This is not a league of gang members. It is, however, a league that sells a highly commodified three-hour package of violence for a family audience. Yes, sometimes the violence spills off the field. But this has far less to do with the gangs in a player’s past than the weekly violence that defines their present. When there is off-the-field violence, it’s tragically far more likely to find expression in violence against women than in the highly sensationalized world of gangs. If the NFL wants to look at the roots of off-the-field violence and take the issue of violence against women seriously, then we should listen. If it wants to propagate the idea that tattoos signify violence and gangs, then we should reject this as stereotypical trash.

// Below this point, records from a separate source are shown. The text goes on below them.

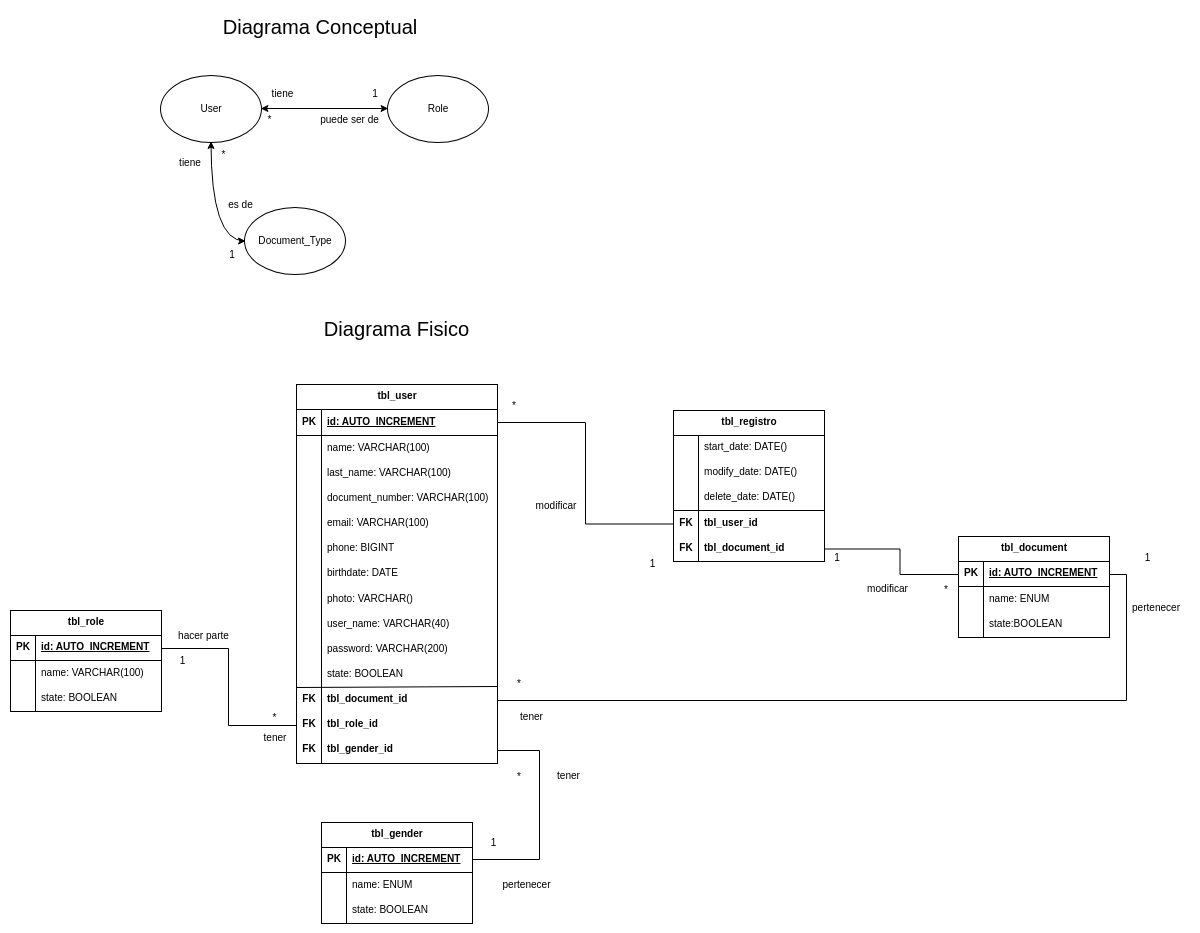
<!DOCTYPE html>
<html lang="es">
<head>
<meta charset="utf-8">
<title>Diagrama Conceptual y Fisico</title>
<style>
:root { --ink: #000; --paper: #fff; }
* { box-sizing: border-box; margin: 0; padding: 0; }
html, body { width: 1200px; height: 933px; overflow: hidden; background: var(--paper); }
body { position: relative; color: var(--ink); font: 10.07px/12px "Liberation Sans", Arial, sans-serif; }
h2, .label, .entity, .table, .connectors { position: absolute; }
h2, .label { left: var(--x); top: var(--y); transform: translate(-50%, -50%); white-space: nowrap; }
h2 { font-size: 20.14px; line-height: 24px; font-weight: 400; }
.connectors { left: 0; top: 0; fill: none; stroke: var(--ink); stroke-width: 1; }
.connectors marker path { fill: var(--ink); }

.entity { left: var(--x); top: var(--y); width: 102px; height: 68px; border: 1px solid var(--ink); border-radius: 50%; display: flex; align-items: center; justify-content: center; padding-bottom: 1px; background: var(--paper); }

.table { left: var(--x); top: var(--y); width: var(--w, 152px); height: var(--h, 102px); border: 1px solid var(--ink); display: flex; flex-direction: column; background: var(--paper); }
.table h3 { flex: 0 0 25px; font-size: inherit; line-height: 12px; text-align: center; padding-top: 5px; border-bottom: 1px solid var(--ink); }
.row { flex: 1 1 0; display: flex; white-space: nowrap; }
.row span { display: flex; align-items: center; padding-bottom: 2px; }
.key { flex: 0 0 25px; justify-content: center; border-right: 1px solid var(--ink); }
.field { padding-left: 5px; }
.pk, .fk { font-weight: 700; }
.pk { flex: 0 0 var(--pk, 25px); border-bottom: 1px solid var(--ink); }
.pk .field { text-decoration: underline; }
.ruled { border-top: 1px solid var(--ink); }
</style>
</head>
<body>

<svg class="connectors" width="1200" height="933" viewBox="0 0 1200 933" aria-hidden="true">
  <defs>
    <marker id="arrow" viewBox="0 0 8 8" refX="7" refY="4" markerWidth="8" markerHeight="8" orient="auto-start-reverse">
      <path d="M7 4L1 7L2.5 4L1 1Z"/>
    </marker>
  </defs>
  <g marker-start="url(#arrow)">
    <path d="M262 108.5H387" marker-start="url(#arrow)" marker-end="url(#arrow)"/>
    <path d="M211 142.5Q211 241 244.5 241" marker-start="url(#arrow)" marker-end="url(#arrow)"/>
  </g>
  <path d="M497 422.5H585.5V524H674"/>
  <path d="M824 549H900V574.5H959"/>
  <path d="M1110 574.5H1126.5V700.5H497"/>
  <path d="M161 648.5H228.5V725.5H296"/>
  <path d="M497 750.5H539.5V859.5H472"/>
</svg>

<h2 style="--x:320px;--y:27px">Diagrama Conceptual</h2>

<div class="entity" style="--x:160px;--y:75px">User</div>
<div class="entity" style="--x:387px;--y:75px">Role</div>
<div class="entity" style="--x:244px;--y:207px">Document_Type</div>

<span class="label" style="--x:282.5px;--y:94px">tiene</span>
<span class="label" style="--x:375px;--y:94px">1</span>
<span class="label" style="--x:269.5px;--y:120px">*</span>
<span class="label" style="--x:349.5px;--y:120px">puede ser de</span>
<span class="label" style="--x:190px;--y:163px">tiene</span>
<span class="label" style="--x:223.5px;--y:155px">*</span>
<span class="label" style="--x:240.5px;--y:205px">es de</span>
<span class="label" style="--x:232px;--y:255px">1</span>

<h2 style="--x:396.5px;--y:329px">Diagrama Fisico</h2>

<section class="table" style="--x:296px;--y:384px;--w:202px;--h:380px;--pk:26px">
  <h3>tbl_user</h3>
  <div class="row pk"><span class="key">PK</span><span class="field">id: AUTO_INCREMENT</span></div>
  <div class="row"><span class="key"></span><span class="field">name: VARCHAR(100)</span></div>
  <div class="row"><span class="key"></span><span class="field">last_name: VARCHAR(100)</span></div>
  <div class="row"><span class="key"></span><span class="field">document_number: VARCHAR(100)</span></div>
  <div class="row"><span class="key"></span><span class="field">email: VARCHAR(100)</span></div>
  <div class="row"><span class="key"></span><span class="field">phone: BIGINT</span></div>
  <div class="row"><span class="key"></span><span class="field">birthdate: DATE</span></div>
  <div class="row"><span class="key"></span><span class="field">photo: VARCHAR()</span></div>
  <div class="row"><span class="key"></span><span class="field">user_name: VARCHAR(40)</span></div>
  <div class="row"><span class="key"></span><span class="field">password: VARCHAR(200)</span></div>
  <div class="row"><span class="key"></span><span class="field">state: BOOLEAN</span></div>
  <div class="row fk"><span class="key">FK</span><span class="field">tbl_document_id</span></div>
  <div class="row fk"><span class="key">FK</span><span class="field">tbl_role_id</span></div>
  <div class="row fk"><span class="key">FK</span><span class="field">tbl_gender_id</span></div>
</section>
<svg class="connectors" width="1200" height="933" viewBox="0 0 1200 933" aria-hidden="true">
  <path d="M296 687.5L497 686.5"/>
</svg>

<section class="table" style="--x:673px;--y:410px;--h:152px">
  <h3>tbl_registro</h3>
  <div class="row"><span class="key"></span><span class="field">start_date: DATE()</span></div>
  <div class="row"><span class="key"></span><span class="field">modify_date: DATE()</span></div>
  <div class="row"><span class="key"></span><span class="field">delete_date: DATE()</span></div>
  <div class="row fk ruled"><span class="key">FK</span><span class="field">tbl_user_id</span></div>
  <div class="row fk"><span class="key">FK</span><span class="field">tbl_document_id</span></div>
</section>

<section class="table" style="--x:958px;--y:536px">
  <h3>tbl_document</h3>
  <div class="row pk"><span class="key">PK</span><span class="field">id: AUTO_INCREMENT</span></div>
  <div class="row"><span class="key"></span><span class="field">name: ENUM</span></div>
  <div class="row"><span class="key"></span><span class="field">state:BOOLEAN</span></div>
</section>

<section class="table" style="--x:10px;--y:610px">
  <h3>tbl_role</h3>
  <div class="row pk"><span class="key">PK</span><span class="field">id: AUTO_INCREMENT</span></div>
  <div class="row"><span class="key"></span><span class="field">name: VARCHAR(100)</span></div>
  <div class="row"><span class="key"></span><span class="field">state: BOOLEAN</span></div>
</section>

<section class="table" style="--x:321px;--y:822px">
  <h3>tbl_gender</h3>
  <div class="row pk"><span class="key">PK</span><span class="field">id: AUTO_INCREMENT</span></div>
  <div class="row"><span class="key"></span><span class="field">name: ENUM</span></div>
  <div class="row"><span class="key"></span><span class="field">state: BOOLEAN</span></div>
</section>

<span class="label" style="--x:514px;--y:406px">*</span>
<span class="label" style="--x:556px;--y:506px">modificar</span>
<span class="label" style="--x:652.5px;--y:564px">1</span>
<span class="label" style="--x:837px;--y:558px">1</span>
<span class="label" style="--x:887.5px;--y:589px">modificar</span>
<span class="label" style="--x:946px;--y:590px">*</span>
<span class="label" style="--x:1147.5px;--y:558px">1</span>
<span class="label" style="--x:1156px;--y:608px">pertenecer</span>
<span class="label" style="--x:203.5px;--y:636px">hacer parte</span>
<span class="label" style="--x:182.5px;--y:661px">1</span>
<span class="label" style="--x:274.5px;--y:718px">*</span>
<span class="label" style="--x:275px;--y:738px">tener</span>
<span class="label" style="--x:519px;--y:684px">*</span>
<span class="label" style="--x:531.5px;--y:717px">tener</span>
<span class="label" style="--x:519px;--y:777px">*</span>
<span class="label" style="--x:568.5px;--y:776px">tener</span>
<span class="label" style="--x:493.5px;--y:843px">1</span>
<span class="label" style="--x:526.5px;--y:885px">pertenecer</span>

</body>
</html>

Should Roger Goodell and friends really want to know why so many players get tats, then they should listen to the words of perhaps the most tattooed player in the NFL, who also happens to have the league’s best-selling jersey: San Francisco 49ers quarterback Colin Kaepernick.
As he said to Time magazine:
To me, tattoos are a way of people being able to express themselves and have other people look at them and get a little insight into who they are, without ever even saying a word to them. All my tattoos, they’ve been thought out, thought over, been a work in progress for at least a year before I’ve got them. So I’m not walking into a tattoo shop, picking tattoos off a wall. It’s something that means something to me. It’s something that I believe in.
The NFL is known as the “no-fun league” for a reason. Players get tattoos because in a league where you can get fined for having the wrong color of shoelaces, it’s the one way they can show their individuality and be more than a uniform and a helmet. The NFL doesn’t want us to know who’s under the helmet because you don’t want to market a league around players if your next play could be your last. Maybe if the NFL weren’t so callous about dehumanizing their product, players wouldn’t turn to ink to remind everyone that they are human.